By JOHN GORALSKI
I was already a Step Saver paperboy in December of 1975 when the publisher announced a new Southington paper, the Observer, as a vehicle for local coverage. Local news would be its heartbeat, the early edition cried.
At the time, I wasn’t thinking about the importance of newspapers in the community. At the time, it was just a way for me to earn pocket change for movies or penny candy. I never would have predicted that I would someday be named as the paper’s next editor…but here we are.
Over the past few years, I’ve had a lot of chances to leaf through the old editions of the Observer, and they read like a living history of this town. There are pictures of former town leaders, now gone, that used to be fixtures in the community. There are stories about my former classmates earning school recognitions, and now those young boys and girls are parents, leaders, and elected officials in our town.
Like any active community, some of the headlines are less than glamorous. The yellowed papers seemed filled with stories about pollution in neighborhoods, local wells, and even the high school. There were articles about corrupt town officials, teachers, and coaches. I remembered some of the storms, the floods, and electrical outages that crippled the community as I leafed through photos of Plantsville center submerged under a deluge of water or detours rerouting traffic on the old Route 66.
Leafing through those pages is like stepping into a time machine. Memories flooded back—good and bad—but that wasn’t what really stuck with me. It wasn’t the news stories or meeting notes but the personal features peppered in between. Throughout every challenge Southington faced, the Observer gave local residence a voice through stories, editorials, and letters. After each new obstacle, the spotlight swung toward the people in the community as they came together to find solutions.
Old schools were closed, and newer, better buildings were opened. Auditoriums and additions were built. Bicentennial celebrations awakened the town green with a sense of national pride. Abandoned downtown areas were revitalized by builders and local businesses. Libraries were expanded, sports facilities were built, and the small, blue collar town grew into an important crossroads in central Connecticut.
Culture grew as well. Abandoned railways were turned into walking paths. Local teams battled for state titles and national records. Highways, neighborhoods, and businesses sprang up in almost every corner of town, while shrinking wilderness areas were reclaimed as parks and open spaces.
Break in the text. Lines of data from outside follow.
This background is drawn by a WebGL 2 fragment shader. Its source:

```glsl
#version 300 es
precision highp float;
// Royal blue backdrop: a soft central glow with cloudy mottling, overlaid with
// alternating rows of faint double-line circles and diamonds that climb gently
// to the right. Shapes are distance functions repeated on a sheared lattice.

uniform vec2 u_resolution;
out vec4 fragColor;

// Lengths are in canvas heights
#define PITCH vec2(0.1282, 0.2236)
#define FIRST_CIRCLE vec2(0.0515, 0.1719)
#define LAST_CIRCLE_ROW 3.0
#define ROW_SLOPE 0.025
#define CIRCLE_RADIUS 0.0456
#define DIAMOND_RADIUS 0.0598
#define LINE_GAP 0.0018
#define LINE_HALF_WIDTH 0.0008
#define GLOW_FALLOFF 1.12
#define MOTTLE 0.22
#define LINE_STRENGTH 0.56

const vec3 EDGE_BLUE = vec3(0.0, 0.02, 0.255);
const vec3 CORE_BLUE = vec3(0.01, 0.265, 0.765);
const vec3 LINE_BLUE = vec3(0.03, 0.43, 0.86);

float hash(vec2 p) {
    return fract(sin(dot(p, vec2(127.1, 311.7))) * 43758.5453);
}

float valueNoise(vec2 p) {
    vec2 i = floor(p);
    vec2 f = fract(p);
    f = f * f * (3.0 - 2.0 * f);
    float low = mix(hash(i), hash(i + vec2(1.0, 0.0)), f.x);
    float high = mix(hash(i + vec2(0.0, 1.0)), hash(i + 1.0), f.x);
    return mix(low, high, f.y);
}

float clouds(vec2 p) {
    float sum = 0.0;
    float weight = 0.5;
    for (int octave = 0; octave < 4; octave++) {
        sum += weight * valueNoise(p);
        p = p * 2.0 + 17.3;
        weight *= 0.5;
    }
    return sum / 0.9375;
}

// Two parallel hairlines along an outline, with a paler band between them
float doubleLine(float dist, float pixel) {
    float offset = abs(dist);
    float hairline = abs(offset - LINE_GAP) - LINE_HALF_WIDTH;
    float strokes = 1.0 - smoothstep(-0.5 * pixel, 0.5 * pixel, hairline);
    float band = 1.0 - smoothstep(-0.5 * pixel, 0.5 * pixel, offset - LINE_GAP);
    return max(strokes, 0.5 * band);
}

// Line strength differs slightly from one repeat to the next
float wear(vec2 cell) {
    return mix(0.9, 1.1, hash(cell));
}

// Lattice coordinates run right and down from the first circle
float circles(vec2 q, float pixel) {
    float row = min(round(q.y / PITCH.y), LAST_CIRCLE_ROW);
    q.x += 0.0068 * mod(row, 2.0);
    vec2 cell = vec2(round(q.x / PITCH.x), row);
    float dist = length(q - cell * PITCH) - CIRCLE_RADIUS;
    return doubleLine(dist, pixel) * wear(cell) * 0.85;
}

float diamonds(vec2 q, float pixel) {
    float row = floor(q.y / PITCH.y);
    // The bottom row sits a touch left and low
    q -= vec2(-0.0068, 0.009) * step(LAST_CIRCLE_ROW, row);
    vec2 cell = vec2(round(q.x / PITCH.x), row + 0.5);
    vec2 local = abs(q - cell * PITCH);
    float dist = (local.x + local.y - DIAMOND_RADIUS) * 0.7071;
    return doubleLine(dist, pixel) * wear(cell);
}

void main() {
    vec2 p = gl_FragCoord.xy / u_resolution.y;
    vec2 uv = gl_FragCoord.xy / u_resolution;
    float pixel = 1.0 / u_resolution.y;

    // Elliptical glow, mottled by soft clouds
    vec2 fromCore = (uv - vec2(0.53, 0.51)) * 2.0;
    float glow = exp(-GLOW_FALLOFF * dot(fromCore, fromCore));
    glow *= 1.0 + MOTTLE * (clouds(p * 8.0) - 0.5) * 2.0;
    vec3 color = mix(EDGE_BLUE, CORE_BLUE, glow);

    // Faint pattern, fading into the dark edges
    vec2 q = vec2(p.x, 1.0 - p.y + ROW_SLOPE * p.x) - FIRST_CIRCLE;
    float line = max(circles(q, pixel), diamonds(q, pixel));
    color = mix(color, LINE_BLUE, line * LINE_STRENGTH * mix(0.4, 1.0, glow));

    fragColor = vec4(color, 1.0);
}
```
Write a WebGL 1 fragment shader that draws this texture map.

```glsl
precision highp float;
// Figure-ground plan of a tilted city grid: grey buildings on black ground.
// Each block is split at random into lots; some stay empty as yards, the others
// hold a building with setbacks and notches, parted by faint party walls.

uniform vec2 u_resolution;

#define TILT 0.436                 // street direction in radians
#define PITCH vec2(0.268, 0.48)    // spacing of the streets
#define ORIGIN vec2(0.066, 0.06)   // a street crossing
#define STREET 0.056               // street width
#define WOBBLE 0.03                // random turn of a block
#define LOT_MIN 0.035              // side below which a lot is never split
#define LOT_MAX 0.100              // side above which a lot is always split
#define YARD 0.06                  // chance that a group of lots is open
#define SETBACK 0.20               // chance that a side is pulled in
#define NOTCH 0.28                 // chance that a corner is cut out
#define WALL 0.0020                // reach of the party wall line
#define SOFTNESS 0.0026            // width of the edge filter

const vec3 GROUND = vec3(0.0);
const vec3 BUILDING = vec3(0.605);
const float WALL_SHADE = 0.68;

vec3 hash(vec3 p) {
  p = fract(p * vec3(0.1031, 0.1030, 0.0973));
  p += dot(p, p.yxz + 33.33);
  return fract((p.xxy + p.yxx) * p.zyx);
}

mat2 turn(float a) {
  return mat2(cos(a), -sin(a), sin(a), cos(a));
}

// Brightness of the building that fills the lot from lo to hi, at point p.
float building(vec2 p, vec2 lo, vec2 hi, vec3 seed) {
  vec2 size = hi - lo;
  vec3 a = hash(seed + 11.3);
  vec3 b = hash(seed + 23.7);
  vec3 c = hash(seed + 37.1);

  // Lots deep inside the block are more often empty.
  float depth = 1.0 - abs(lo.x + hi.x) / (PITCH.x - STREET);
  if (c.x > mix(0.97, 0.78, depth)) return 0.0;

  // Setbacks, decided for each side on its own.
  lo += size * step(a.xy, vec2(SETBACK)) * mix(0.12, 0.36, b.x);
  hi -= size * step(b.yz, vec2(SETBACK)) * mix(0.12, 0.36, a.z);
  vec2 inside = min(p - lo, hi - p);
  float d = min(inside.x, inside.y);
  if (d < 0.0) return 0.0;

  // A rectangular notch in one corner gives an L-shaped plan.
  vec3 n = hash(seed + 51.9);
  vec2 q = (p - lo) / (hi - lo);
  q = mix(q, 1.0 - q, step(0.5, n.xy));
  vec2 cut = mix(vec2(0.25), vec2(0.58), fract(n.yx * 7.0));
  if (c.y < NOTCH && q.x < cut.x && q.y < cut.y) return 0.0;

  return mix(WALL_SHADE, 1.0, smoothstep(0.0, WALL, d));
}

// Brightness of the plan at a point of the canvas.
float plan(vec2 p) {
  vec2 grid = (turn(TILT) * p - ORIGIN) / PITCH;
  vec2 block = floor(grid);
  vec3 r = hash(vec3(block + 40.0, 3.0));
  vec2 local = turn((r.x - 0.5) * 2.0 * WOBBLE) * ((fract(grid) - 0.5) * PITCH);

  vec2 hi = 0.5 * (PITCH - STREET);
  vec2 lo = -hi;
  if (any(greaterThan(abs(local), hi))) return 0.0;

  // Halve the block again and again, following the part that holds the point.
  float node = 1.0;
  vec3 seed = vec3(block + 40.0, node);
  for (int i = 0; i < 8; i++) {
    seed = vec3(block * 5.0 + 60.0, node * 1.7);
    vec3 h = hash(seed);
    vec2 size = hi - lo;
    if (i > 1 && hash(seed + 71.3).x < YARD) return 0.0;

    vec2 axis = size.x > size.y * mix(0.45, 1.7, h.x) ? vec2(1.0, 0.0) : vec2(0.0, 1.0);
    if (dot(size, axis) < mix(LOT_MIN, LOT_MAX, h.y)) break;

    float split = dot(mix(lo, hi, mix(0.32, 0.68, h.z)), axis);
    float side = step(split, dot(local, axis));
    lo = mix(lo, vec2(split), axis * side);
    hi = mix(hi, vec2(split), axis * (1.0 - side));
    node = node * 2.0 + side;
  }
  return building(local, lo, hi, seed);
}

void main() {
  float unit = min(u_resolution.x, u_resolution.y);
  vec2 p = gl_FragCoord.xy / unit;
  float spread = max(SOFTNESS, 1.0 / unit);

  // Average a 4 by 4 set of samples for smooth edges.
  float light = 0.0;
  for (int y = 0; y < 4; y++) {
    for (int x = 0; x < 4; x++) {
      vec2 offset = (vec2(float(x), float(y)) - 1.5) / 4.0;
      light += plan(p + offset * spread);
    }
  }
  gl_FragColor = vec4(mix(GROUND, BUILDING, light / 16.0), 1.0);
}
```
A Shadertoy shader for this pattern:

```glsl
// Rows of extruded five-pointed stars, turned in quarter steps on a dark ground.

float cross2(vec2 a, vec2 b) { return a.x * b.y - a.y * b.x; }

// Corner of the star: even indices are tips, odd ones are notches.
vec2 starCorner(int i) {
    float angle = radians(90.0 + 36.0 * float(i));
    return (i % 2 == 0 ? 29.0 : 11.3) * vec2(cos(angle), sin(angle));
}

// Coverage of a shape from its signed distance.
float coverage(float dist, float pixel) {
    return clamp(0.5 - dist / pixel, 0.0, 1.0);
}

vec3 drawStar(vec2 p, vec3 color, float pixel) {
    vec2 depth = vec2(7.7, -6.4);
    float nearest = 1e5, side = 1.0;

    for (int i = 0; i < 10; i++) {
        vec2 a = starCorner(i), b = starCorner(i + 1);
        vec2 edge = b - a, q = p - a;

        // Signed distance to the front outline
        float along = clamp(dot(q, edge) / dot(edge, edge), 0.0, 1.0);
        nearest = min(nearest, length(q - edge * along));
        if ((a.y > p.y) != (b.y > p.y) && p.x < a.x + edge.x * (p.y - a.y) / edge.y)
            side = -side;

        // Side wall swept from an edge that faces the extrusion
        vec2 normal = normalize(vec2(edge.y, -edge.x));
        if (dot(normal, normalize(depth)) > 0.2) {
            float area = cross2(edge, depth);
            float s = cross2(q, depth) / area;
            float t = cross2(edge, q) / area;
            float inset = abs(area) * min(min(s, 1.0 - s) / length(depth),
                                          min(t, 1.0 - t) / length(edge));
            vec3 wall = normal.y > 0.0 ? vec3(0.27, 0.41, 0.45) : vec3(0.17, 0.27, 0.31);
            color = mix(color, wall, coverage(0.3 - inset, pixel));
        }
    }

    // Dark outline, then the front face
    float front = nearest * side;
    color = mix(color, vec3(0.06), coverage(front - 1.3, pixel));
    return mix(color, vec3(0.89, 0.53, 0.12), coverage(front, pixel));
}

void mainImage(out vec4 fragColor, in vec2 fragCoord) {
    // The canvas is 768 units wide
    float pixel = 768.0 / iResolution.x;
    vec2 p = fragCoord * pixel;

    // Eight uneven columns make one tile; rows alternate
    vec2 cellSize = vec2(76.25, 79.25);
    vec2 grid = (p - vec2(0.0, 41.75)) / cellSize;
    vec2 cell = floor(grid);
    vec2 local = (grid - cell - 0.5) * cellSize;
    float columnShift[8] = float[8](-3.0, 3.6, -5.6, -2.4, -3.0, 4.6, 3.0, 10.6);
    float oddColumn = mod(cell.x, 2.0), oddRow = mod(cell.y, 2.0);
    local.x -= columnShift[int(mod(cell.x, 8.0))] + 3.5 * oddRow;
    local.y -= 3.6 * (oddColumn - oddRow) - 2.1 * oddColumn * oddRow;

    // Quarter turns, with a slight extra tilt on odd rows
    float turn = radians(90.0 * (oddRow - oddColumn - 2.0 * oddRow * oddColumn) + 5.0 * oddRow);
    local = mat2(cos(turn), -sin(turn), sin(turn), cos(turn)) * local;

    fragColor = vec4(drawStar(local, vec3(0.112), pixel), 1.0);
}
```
Even the Queen Street area, crippled by the departure of a local manufacturer, was reinvented, rebuilt, and re-energized as a center for retail shopping and restaurants.
The Observer covered it all, in depth, in a way that no regional daily newspaper could touch.
I’m excited about my new role as the Southington Observer prepares to enter its fifth decade of local coverage, and I’m looking forward to fostering new ways to develop the unparalleled coverage of Southington news and sports that readers have come to expect.
We’ll continue to build our website to enable us to deliver more comprehensive news to your doorstep in this digital age. We’ll find ways to do it speedier and more comprehensive than anyone else. We’ll continue to grow relationships in the community so that our coverage is insightful, helpful, and relevant. After all, we’re a big part of the community, too.
I’m no longer that wide-eyed paperboy that delivered the first Observer back in the mid-1970s. Instead, I’ve become one of the longest tenured journalists in the paper’s history. Sure, there are a few people in our Spring Street office that have been here longer than me, but I like to point out that—as a paperboy for that first edition—I’m still the one that has been here the longest.
Over the past 11 years, I’ve built a lot of new memories in the schools and on the sidelines as I watched the next generation of Southington leaders write their first chapter in this town’s history. I’ve been able to rekindle friendships with former schoolmates and forge new friendships with the growing list of ‘Suddinton’ residents that continue to flock toward this community.
I can’t wait to see what the next decade brings. The only thing I know for sure is that it’s going to be a lot of fun…
John Goralski is the editor of The Southington Observer.